“I trained with him probably six or seven times throughout the eight weeks, so it was really good.”

Stephens knows he has a lot to learn from his captain and has grabbed the opportunity with both hands.

“Position wise we’re very similar so kind of that inside midfielder, so learning from his techniques and running patterns and also the way you can manipulate and impact games at certain times as a captain is really inspirational.

"Especially the other boys with Paddy (Dangerfield) and Mitch Duncan in the midfield as well… the experience and knowledge that I can gain through them without even playing an AFL game has been really good.

Selwood for his part enjoyed the youthful energy Stephens brings to the training track.

“He’s a great runner so he was there to be my bunny a bit. I just had to keep trying to catch him,” Selwood says.

“For me it was just trying to work on little things that will help his game, short kicking I think will be crucial with the position that he plays and the role that he plays.

"Clean hands and working on what’s going to happen in the game now, so talking through when you’re playing on players in particular parts of the ground, how you would best play them (is important too).”

Selwood is more than happy to pass on his wealth of knowledge, having been offered the same experience as he learned the ropes as an eager young Cat.

“When I got to the footy club we learned off the older guys back then that the way to find respect is to help each other on the way through, that’s basically where it’s come from,” he says.

“I’ve played with a hell of a lot of good players… now it’s my turn to do that along with the rest of the guys here so the footy club’s in a better place when we leave it."

Stephens is a player earmarked to help lead that next generation of Cats, taken with one of Geelong’s two prized first-round selections in the 2019 National Draft.

Selwood sees plenty of strong qualities in Stephens’ character that will help him make the adjustments required to play at the top level of the sport.

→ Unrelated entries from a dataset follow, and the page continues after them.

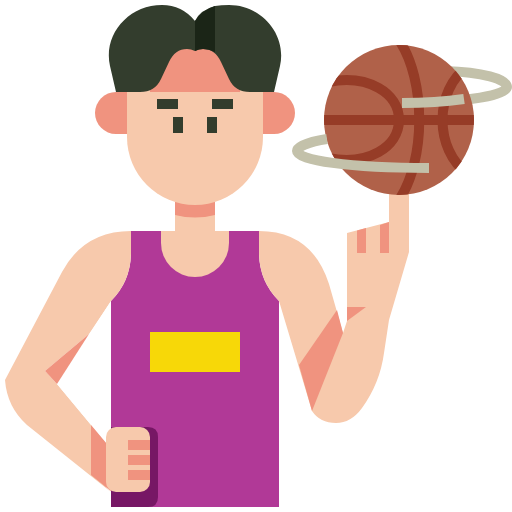
<!DOCTYPE html>
<html lang="en">
<head>
<meta charset="utf-8">
<title>Basketball player</title>
<style>
:root {
  --skin: #f7c9ac;
  --blush: #f0937f;
  --hair: #333d2d;
  --hair-dark: #1b2517;
  --jersey: #b13997;
  --jersey-dark: #771765;
  --badge: #f7d808;
  --ball: #b06149;
  --seam: #963c27;
  --motion: #c3c1aa;
}
html, body { margin: 0; background: #fff; overflow: hidden; }
svg { display: block; width: 512px; height: 512px; }
.skin { fill: var(--skin); }
.blush { fill: var(--blush); }
.hair { fill: var(--hair); }
.hair-dark { fill: var(--hair-dark); }
.jersey { fill: var(--jersey); }
.jersey-dark { fill: var(--jersey-dark); }
.badge { fill: var(--badge); }
.ball { fill: var(--ball); }
.seams { fill: none; stroke: var(--seam); stroke-width: 10; }
.motion { fill: none; stroke: var(--motion); stroke-width: 10; }
</style>
</head>
<body>
<svg viewBox="0 0 512 512" role="img" aria-label="Basketball player spinning a ball on one finger">
  <defs>
    <clipPath id="ball-edge"><circle cx="399" cy="120" r="75"/></clipPath>
  </defs>

  <g id="torso">
    <path class="jersey" d="M131 231H259V252Q259 281 279 301V507H111V301Q131 281 131 252Z"/>
    <path class="skin" d="M161 231H229V243A34 34 0 0 1 161 243Z"/>
    <rect class="skin" x="175" y="195" width="40" height="40"/>
    <path class="blush" d="M175 202H215V215Q195 220 175 215Z"/>
    <rect class="badge" x="150" y="332" width="90" height="40"/>
  </g>

  <g id="resting-arm">
    <path class="skin" d="M131 231V252Q131 281 111 301L89 334L45 371L57 384L106 443V487L111 492L27 425Q7 407 5 380L62 272Q84 231 131 231Z"/>
    <path fill="#fff" d="M111 301L57 384L106 443H111Z"/>
    <path class="blush" d="M89 334L57 384L45 371Z"/>
    <path class="blush" d="M91 425L112 450V492L91 475Z"/>
    <path class="jersey-dark" d="M111 427H148Q158 427 158 437V497Q158 507 148 507H111Z"/>
    <rect class="skin" x="106" y="427" width="44" height="65" rx="10"/>
    <path class="blush" d="M128 440H150V450H128ZM128 455H150V465H128ZM128 470H150V480H128Z"/>
  </g>

  <g id="raised-arm">
    <path class="skin" d="M259 231Q312 231 329 284L343 333L347 321V233L389 222V190H409V252L389 320L384 353Q380 383 362 408Q351 423 336 423Q320 423 312 411L279 301Q259 281 259 252Z"/>
    <path class="blush" d="M337 310L343 333L312 411L299 365Z"/>
    <path class="blush" d="M347 307H366L347 321Z"/>
    <path class="blush" d="M357 230.5L366 228V253H357ZM380 225L389 222V253H380Z"/>
  </g>

  <g id="head">
    <rect class="blush" x="95" y="92" width="60" height="42" rx="21"/>
    <rect class="blush" x="235" y="92" width="60" height="42" rx="21"/>
    <path class="skin" d="M127 85H263V137A68 68 0 0 1 127 137Z"/>
    <rect class="blush" x="150" y="42" width="90" height="50"/>
    <path class="hair" d="M116 92L110 66C103 35 128 5 162 5Q182 5 195 21Q200 10 215 6Q221 5 229 5C262 5 287 35 280 66L274 92H250Q235 92 229 79L221 62Q215 49 203 49Q199 49 195 51Q191 49 187 49Q175 49 169 62L161 79Q155 92 140 92Z"/>
    <path class="hair-dark" d="M195 21Q202 10 215 6V52Q209 49 203 49Q199 49 195 51Z"/>
    <path class="hair" d="M157 99H178V109H157ZM212 99H233V109H212Z"/>
    <path class="hair" d="M173 117H183V133H173ZM207 117H217V133H207Z"/>
  </g>

  <g id="basketball">
    <path class="motion" d="M445 71C482 72 507 79 507 87C507 95 470 102 402 103"/>
    <circle class="ball" cx="399" cy="120" r="75"/>
    <g class="seams" clip-path="url(#ball-edge)">
      <path d="M320 120H480"/>
      <path d="M399 40C426 80 426 160 399 200"/>
      <path d="M328 82C368 74 399 93 399 120S368 166 328 158"/>
      <path d="M468 66C434 90 434 150 468 174"/>
    </g>
    <path class="motion" d="M402 103Q436 103 464 99"/>
    <path class="motion" d="M327 139C308 142 297 147 297 151C297 160 348 168 429 168"/>
  </g>
</svg>
</body>
</html>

“Cooper is a self-motivator which I really like. He’ll get up and want to get to work. He reaches out which is really important, it can’t be just a one-way thing,” he says.

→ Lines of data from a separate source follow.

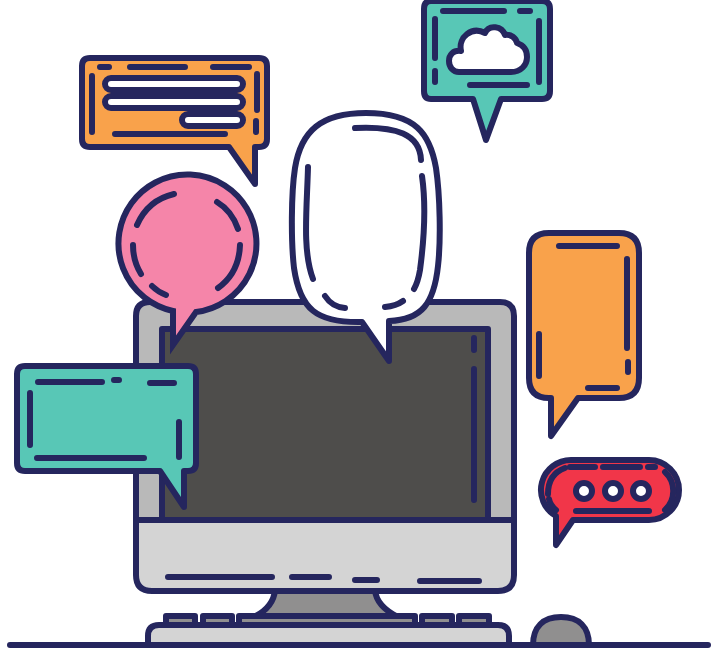
<!DOCTYPE html>
<html lang="en">
<head>
<meta charset="utf-8">
<title>Computer with speech bubbles</title>
<style>
:root {
  --ink: #25265e;
  --paper: #ffffff;
  --orange: #f9a24b;
  --teal: #58c7b6;
  --pink: #f585a9;
  --red: #f13649;
  --case: #b9b9b9;
  --chin: #d4d4d4;
  --screen: #4e4d4b;
  --stand: #908f8f;
}
html, body { margin: 0; background: var(--paper); overflow: hidden; }
.scene { display: block; width: 721px; height: 648px; }
.scene * { stroke: var(--ink); stroke-width: 6; stroke-linecap: round; stroke-linejoin: round; }
.accent { fill: none; }
.paper { fill: var(--paper); }
.orange { fill: var(--orange); }
.teal { fill: var(--teal); }
.pink { fill: var(--pink); }
.red { fill: var(--red); }
.case { fill: var(--case); }
.chin { fill: var(--chin); }
.screen { fill: var(--screen); }
.stand { fill: var(--stand); }
.tail { stroke-linejoin: miter; }
</style>
</head>
<body>
<svg class="scene" viewBox="0 0 721 648" role="img" aria-label="Desktop computer surrounded by colourful speech bubbles">
  <g id="computer">
    <path class="stand" d="M275 590C274 602 266 611 254 617H398C386 611 376 602 375 590Z"/>
    <path class="case" d="M136 520V316Q136 302 150 302H500Q514 302 514 316V520Z"/>
    <rect class="screen" x="162" y="329" width="326" height="191"/>
    <path class="chin" d="M136 520H514V575Q514 591 498 591H152Q136 591 136 575Z"/>
    <path class="accent" d="M474 338V350M474 369V500M168 577H272M292 577H329M355 580H377M420 581H479"/>
  </g>

  <g id="keyboard">
    <g class="stand">
      <rect x="166" y="616" width="29" height="10"/>
      <rect x="203" y="616" width="29" height="10"/>
      <rect x="239" y="616" width="176" height="10"/>
      <rect x="422" y="616" width="30" height="10"/>
      <rect x="459" y="616" width="30" height="10"/>
    </g>
    <path class="chin" d="M148 645V636Q148 625 159 625H498Q509 625 509 636V645Z"/>
  </g>

  <path id="mouse" class="stand" d="M533 645C533 627 543 617 561 617S589 627 589 645Z"/>
  <path id="desk" class="accent" d="M10 645H708"/>

  <g id="message-bubble">
    <path class="orange" d="M90 58H259Q267 58 267 66V139Q267 147 259 147H255V184L229 147H90Q82 147 82 139V66Q82 58 90 58Z"/>
    <path class="accent" d="M100 67H109M130 67H185M213 67H249M92 76V132M257 74V110M256 121V132M115 134H225"/>
    <g class="paper">
      <rect x="105" y="78" width="138" height="12" rx="6"/>
      <rect x="105" y="96" width="138" height="12" rx="6"/>
      <rect x="182" y="114" width="61" height="12" rx="6"/>
    </g>
  </g>

  <g id="cloud-bubble">
    <path class="teal" d="M431 1H542Q550 1 550 9V91Q550 99 542 99H501L486 140L473 99H431Q424 99 424 91V9Q424 1 431 1Z"/>
    <path class="accent" d="M443 11H504M520 11H530M435 19V58M435 71V82M539 21V82M470 85H527"/>
    <path class="paper" d="M459 72H511C521 72 527 65 527 57C527 50 523 45 517 43C516 38 511 34 505 35C502 26 489 24 485 33C472 26 458 37 461 51C453 50 449 55 449 61C449 67 453 72 459 72Z"/>
  </g>

  <g id="round-bubble">
    <path class="pink tail" d="M173 311A69 69 0 1 1 196 312L173 345Z"/>
    <path class="accent" d="M137 225Q148 200 174 194M217 202Q232 211 238 229M240 245Q239 273 218 288M133 245Q133 261 141 274M152 286Q158 292 166 295"/>
  </g>

  <g id="tall-bubble">
    <path class="paper" d="M366 113C416 113 430 134 436 168C440 195 441 240 438 266C434 303 422 320 389 321V361L362 322C316 323 300 309 294 268C291 242 291 194 295 168C301 131 321 113 366 113Z"/>
    <path class="accent" d="M355 128C396 126 420 134 421 160M422 176C426 204 424 240 420 270Q418 282 414 289M308 167C307 208 302 250 313 279M325 296Q332 307 345 308M385 307Q396 306 403 301"/>
  </g>

  <g id="wide-bubble">
    <path class="teal" d="M25 366H188Q196 366 196 374V463Q196 471 188 471H184V507L160 471H25Q17 471 17 463V374Q17 366 25 366Z"/>
    <path class="accent" d="M38 382H102M114 380H119M150 383H174M30 393V445M179 422V457M37 458H144"/>
  </g>

  <g id="upright-bubble">
    <path class="orange" d="M549 233H619Q639 233 639 253V378Q639 398 619 398H578L551 436V398H549Q529 398 529 378V253Q529 233 549 233Z"/>
    <path class="accent" d="M559 246H617M627 259V348M628 362V372M539 334V376M588 388H617"/>
  </g>

  <g id="typing-bubble">
    <path class="red" d="M571 460H649A30 30 0 0 1 649 520H573L556 545V516A30 30 0 0 1 571 460Z"/>
    <path class="accent" d="M570 467H595M603 467H640M648 467H655M565 468Q548 474 548 494M549 499Q550 505 556 510M665 472C676 482 676 500 665 510M576 511H649"/>
    <g class="paper">
      <circle cx="584" cy="491" r="8"/>
      <circle cx="613" cy="491" r="8"/>
      <circle cx="641" cy="491" r="8"/>
    </g>
  </g>
</svg>
</body>
</html>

“He’s a great listener, a thinker of the game and he’s got a bug to be the best possible player he can be.

“He’s really easy to work with, I love the way he loves the game.”

Stephens could be loving the game at AFL level sooner rather than later if you ask his captain. 

“I think that he’s more ready than he probably thinks he is to step up to that AFL level,” Selwood says.

“We’ll need him at some stage throughout the year so preparing him to feel as comfortable as possible is the key right now.”

Stephens is ready to work hard to make that dream a reality.

“With the short turnarounds now, I don’t think anyone is going to be gifted a game so I’m just going to keep working hard and keep trying to learn as much as I can and increase my knowledge so just trying to earn that game is the goal.”